  • I narrowed down the kind of writing I’d like to do in the future to two niches: assisted reproduction and environmental conservation & toxicology

I’m sure there are a couple that I missed but that feels like a lot of success for one year.

Looking ahead, I came up with these goals for 2011. Please let me know if you would like to help me acheive any of these aspirations.

  • Publish more than ten articles this year, hopefully at least one will be in a national publication
  • Finish the draft of my memoir and revise it until I am satisfied, and then submit my proposal to at least 10 more agents
  • Earn some money writing this year
  • Increase my blog readership, and explore blogging strategies, such as guest blogging
  • Consider taking a personal essay class and/or a class on platform development
  • Start publishing small stuff in my newer niche: environmental conservation & toxicology
  • Attend two conferences this year, Pacific Northwest Writers Association meeting and Chuckanut Writer’s Conference
  • Meet and get to know the owners of my local book store, Chuck and Dee Robinson at Village Books
  • Publish a personal essay or short story in an anthology—I’ll check out Chicken Soup for the Soul, Cup of Comfort through Adams Media, and Seal Press
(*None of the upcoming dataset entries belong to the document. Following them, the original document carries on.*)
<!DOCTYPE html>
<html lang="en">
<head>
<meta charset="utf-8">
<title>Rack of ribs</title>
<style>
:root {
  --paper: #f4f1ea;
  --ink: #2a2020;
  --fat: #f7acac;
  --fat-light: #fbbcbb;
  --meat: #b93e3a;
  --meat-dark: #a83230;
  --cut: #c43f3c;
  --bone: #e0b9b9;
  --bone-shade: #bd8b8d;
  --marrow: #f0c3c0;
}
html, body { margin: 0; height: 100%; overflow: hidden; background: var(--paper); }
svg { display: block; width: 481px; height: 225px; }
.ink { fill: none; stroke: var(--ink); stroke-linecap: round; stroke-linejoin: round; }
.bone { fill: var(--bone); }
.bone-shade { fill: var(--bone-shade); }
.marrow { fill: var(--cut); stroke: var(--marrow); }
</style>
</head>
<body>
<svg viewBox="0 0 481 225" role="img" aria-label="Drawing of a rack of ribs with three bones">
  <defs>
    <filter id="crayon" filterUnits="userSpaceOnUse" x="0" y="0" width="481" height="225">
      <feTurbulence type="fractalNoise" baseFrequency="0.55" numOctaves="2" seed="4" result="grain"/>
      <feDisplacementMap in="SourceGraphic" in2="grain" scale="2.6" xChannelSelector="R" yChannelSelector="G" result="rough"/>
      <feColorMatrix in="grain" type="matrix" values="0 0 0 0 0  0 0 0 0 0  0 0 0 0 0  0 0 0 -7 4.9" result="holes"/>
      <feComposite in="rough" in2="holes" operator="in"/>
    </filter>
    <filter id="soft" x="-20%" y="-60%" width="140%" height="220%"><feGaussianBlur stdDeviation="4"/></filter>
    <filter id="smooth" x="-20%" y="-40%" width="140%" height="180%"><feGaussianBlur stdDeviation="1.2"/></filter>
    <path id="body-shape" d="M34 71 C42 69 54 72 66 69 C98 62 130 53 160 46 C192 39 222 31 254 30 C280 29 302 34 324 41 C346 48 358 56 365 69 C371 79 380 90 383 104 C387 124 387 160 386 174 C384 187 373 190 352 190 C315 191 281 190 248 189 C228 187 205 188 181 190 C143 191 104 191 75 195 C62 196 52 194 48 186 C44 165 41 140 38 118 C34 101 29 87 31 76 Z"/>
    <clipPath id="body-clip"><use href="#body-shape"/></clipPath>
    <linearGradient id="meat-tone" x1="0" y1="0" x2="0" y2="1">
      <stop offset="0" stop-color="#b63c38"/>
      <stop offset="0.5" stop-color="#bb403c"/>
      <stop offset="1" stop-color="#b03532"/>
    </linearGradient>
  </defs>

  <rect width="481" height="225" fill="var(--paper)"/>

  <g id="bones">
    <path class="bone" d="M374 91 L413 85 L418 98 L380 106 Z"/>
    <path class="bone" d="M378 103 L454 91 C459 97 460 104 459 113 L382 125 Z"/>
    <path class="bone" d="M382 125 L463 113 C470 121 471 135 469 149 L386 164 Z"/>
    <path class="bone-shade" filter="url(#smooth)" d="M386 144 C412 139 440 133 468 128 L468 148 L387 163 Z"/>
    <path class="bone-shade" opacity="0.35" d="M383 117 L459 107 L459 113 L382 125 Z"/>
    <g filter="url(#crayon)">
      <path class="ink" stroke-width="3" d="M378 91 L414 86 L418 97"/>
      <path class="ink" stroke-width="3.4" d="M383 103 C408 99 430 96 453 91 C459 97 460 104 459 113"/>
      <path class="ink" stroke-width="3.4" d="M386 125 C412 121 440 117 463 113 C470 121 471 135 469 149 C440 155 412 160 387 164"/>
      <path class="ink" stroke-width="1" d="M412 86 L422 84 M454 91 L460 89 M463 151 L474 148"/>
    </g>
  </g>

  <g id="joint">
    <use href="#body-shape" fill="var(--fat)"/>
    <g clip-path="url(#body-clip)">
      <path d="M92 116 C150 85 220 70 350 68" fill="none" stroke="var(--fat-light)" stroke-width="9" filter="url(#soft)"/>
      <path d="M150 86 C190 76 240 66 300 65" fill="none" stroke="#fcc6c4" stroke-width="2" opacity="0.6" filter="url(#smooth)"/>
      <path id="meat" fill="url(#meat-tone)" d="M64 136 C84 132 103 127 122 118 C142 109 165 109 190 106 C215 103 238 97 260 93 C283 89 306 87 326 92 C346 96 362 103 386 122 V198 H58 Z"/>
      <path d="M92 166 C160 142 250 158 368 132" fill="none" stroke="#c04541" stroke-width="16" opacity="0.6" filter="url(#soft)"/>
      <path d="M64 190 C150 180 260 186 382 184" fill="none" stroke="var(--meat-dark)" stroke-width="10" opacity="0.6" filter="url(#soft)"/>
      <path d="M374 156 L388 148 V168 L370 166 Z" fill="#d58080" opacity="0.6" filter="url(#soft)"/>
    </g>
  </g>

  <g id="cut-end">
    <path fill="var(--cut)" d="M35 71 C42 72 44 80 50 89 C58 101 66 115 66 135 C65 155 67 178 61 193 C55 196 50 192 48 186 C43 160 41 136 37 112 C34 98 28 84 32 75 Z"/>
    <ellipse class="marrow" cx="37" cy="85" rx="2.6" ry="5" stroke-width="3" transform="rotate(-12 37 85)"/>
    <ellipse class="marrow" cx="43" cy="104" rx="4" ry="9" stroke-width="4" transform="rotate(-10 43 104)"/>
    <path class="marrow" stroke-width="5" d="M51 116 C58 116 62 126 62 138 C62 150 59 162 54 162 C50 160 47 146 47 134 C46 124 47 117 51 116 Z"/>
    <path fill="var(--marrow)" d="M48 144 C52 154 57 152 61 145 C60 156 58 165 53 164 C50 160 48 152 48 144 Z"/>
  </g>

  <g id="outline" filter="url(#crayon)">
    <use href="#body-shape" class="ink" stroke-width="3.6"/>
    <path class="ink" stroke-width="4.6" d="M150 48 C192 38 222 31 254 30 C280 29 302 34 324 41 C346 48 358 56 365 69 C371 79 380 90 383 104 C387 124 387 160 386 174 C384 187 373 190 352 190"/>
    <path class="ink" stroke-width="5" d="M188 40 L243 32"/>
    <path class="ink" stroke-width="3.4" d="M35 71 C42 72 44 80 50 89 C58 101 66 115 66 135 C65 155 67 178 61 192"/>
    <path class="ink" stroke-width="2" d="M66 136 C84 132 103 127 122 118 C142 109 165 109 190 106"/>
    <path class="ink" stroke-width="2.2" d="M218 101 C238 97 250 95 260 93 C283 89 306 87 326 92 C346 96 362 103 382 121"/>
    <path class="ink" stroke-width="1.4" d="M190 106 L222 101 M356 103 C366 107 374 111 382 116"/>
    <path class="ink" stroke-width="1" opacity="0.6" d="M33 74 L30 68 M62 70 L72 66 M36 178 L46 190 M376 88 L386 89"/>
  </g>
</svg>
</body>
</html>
I hope that your year has been as productive and rewarding as mine and that you will achieve any goal you attack in 2011.

Happy Holidays!

Lorraine Wilde